20 years later, I still have dreams of my best friend as if she hadn’t died

My best friend died in 1996. More than 20 years later, I still have dreams where she’s alive. For the first 10 years or so, it was very disorienting. I would wonder for a few days if maybe they could be true. At that time, the dreams were about how there was some kind of mistake, or conspiracy, and she wasn’t really dead.

These days, I don’t have them as often, but when I do, they are usually some random activity, but she’s there. It can still be a little disorienting when I wake up. But I like to think that it’s as if her spirit is just trying to spend a little time with me, sharing an experience in my dreams, that we can’t have, while I’m awake.

Having my best friend die when I was so young definitely impacted my life trajectory. I am sure it contributes to my morbid tendancies. I definitely only write so much poetry becuase my pain over her loss and my teacher’s suggestion catapulted me into it. Once I had been writing poems, and writing to her for a couple of years, writing and being a poet just became a part of me.

Would I have written so much poetry, if she had lived? Would I have been so interested in psychology, if I hadn’t needed to work through my own grief? I wish I kept a journal of my dreams of her. I wonder if, if I could review them, those dreams would tell thier own story. Has she been influencing me through my subconscious somehow? Like an invisible angel on my shoulder, an extra consciousness, or perspective, that whispers advice when I need it? I’d like to think so, but I regret that I didn’t journal my dreams.

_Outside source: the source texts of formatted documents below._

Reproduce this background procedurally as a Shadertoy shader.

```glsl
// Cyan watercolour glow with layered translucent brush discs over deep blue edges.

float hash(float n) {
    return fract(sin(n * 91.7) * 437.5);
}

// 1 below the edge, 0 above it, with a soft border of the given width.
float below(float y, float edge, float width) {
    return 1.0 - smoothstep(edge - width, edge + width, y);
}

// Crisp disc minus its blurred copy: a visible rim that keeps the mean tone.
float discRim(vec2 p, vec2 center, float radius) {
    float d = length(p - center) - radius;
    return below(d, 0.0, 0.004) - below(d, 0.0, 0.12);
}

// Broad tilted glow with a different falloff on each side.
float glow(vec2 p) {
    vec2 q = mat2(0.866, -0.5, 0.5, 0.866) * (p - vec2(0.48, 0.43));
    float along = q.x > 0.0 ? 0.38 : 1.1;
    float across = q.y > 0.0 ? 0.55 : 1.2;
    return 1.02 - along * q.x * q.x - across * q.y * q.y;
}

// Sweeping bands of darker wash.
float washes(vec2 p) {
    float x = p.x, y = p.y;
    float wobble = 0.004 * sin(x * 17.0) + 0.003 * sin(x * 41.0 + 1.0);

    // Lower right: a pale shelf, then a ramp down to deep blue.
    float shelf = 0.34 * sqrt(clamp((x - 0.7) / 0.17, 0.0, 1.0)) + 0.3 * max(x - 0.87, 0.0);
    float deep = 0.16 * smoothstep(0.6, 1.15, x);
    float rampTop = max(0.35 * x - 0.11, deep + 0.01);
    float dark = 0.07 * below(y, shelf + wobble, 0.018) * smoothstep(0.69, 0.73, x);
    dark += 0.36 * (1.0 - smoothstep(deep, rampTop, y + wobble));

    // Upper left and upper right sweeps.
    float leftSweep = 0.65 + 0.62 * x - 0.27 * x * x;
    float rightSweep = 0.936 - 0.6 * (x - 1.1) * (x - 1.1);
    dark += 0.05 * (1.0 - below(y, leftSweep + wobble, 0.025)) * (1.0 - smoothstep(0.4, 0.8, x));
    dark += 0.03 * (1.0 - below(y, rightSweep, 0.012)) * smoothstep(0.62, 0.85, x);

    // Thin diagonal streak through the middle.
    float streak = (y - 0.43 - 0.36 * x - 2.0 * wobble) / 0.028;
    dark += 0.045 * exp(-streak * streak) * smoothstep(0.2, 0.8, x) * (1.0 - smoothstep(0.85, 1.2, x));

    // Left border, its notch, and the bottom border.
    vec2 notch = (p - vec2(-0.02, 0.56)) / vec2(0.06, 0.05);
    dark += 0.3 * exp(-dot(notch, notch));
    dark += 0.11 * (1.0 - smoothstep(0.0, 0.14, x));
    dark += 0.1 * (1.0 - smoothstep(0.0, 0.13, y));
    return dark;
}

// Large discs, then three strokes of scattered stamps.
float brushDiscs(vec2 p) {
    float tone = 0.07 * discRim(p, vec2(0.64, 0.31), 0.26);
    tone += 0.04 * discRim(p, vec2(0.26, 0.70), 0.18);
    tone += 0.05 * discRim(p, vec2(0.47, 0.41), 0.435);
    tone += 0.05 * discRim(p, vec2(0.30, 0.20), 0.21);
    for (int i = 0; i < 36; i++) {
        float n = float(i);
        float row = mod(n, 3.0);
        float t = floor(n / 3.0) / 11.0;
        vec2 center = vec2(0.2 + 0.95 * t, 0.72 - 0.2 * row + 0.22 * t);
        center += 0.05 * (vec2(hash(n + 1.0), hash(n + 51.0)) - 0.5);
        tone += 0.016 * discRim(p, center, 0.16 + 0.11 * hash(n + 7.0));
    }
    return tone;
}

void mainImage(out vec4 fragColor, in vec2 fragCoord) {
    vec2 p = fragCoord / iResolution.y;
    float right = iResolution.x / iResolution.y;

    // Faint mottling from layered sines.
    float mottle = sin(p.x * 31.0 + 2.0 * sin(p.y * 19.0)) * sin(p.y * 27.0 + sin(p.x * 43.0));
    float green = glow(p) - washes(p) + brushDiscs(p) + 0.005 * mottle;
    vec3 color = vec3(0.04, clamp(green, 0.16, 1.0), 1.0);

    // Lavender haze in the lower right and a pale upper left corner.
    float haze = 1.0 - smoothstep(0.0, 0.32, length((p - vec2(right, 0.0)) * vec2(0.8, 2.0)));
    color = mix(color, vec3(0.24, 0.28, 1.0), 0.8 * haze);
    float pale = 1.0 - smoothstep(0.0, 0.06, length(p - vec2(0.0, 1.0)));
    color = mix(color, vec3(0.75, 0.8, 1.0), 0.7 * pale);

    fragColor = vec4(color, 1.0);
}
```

So if you have dreams about your best friend who died, please write them down in a dream journal. If you get several years worth, I’d love to help you analyze it and see if we can identify any themes, patterns, or messages in your journal. I did end up going after this PhD in Psychology, afterall!

How Poetry Helps the Grieving Process When You Lose A Loved One

There are very few moments in life that can be as painful as those that force us to overcome the loss of a loved one. This is a process that we all have to experience at some point in our lives, but learning how to deal with this unavoidable situation is very important.

Some people try to cope in ways that are more harmful than good, while others don’t seem to be able to get through the grieving process and they get stuck in a loop of emotional pain.

Poetry can bring peace to a troubled mind.

When we lose someone, we experience an emotional rollercoaster. We feel angry, abandoned, confused, and angry. These are all emotions that we have to deal with, and we need to view them as part of a phase. Unfortunately, some individuals are unable to move past that phase and this can be very damaging to our mental health.

Poetry has the power of soothing and comforting us when we need clarity in our lives. When our reasoning is clouded by emotions, we tend to let those emotions dictate how we behave and how we think. You can see poetry as a way to shine a light in your path during those dark moments.

Famous poets have chosen their words carefully to let their readers understand their sorrow and to help them see that we all share the same emotional pain at some point in life. Poetry offers wisdom that allows us to free our hearts and minds in order to heal and move forward.

Final thoughts

The power of poetry is still unknown by many, but grief and sorrow are the trigger that leads people to discover the power of words. The more you learn to utilize the power of poetry to help you in your grief release process, the easier it is for you to overcome emotional distress. A few suggestions for how you can do this, now include the following 3 tips for how to get help through poetry and writing after someone you love has died.

  1. Read poetry about losing a loved one, such as My Best Friend Died, by Alice Vo Edwards. When you read poetry about others sharing their emotions about encountering a similar circumstance to yours, such as losing a best friend who has died, or a loved one, this may help you to deal with your own emotions.
  2. Write your own poetry. Even if you’ve never written a poem in your life, science has shown that writing about our feelings and emotions can be a helpful way to express our grief, and release some of the tension and stress that our bodies build up, when we are grieving after having lost a best friend or loved one. If you’re not sure how to start writing poetry, you can read other people’s poetry, such as My Best Friend Died, which is a collection of poems that the author, Alice Vo Edwards, wrote, from her experiences of loss over 20 years. This was initially inspired from losing her best friend, to death, in a sudden and traumatic instance.
  3. Find grief release writing support groups. Based on the science showing the power of writing and grief release, Alice has personally hosted live grief release writing support groups and has found that those who attend gain a lot of benefit from attending and participating, especially if they are new to writing, to encourage them to write more.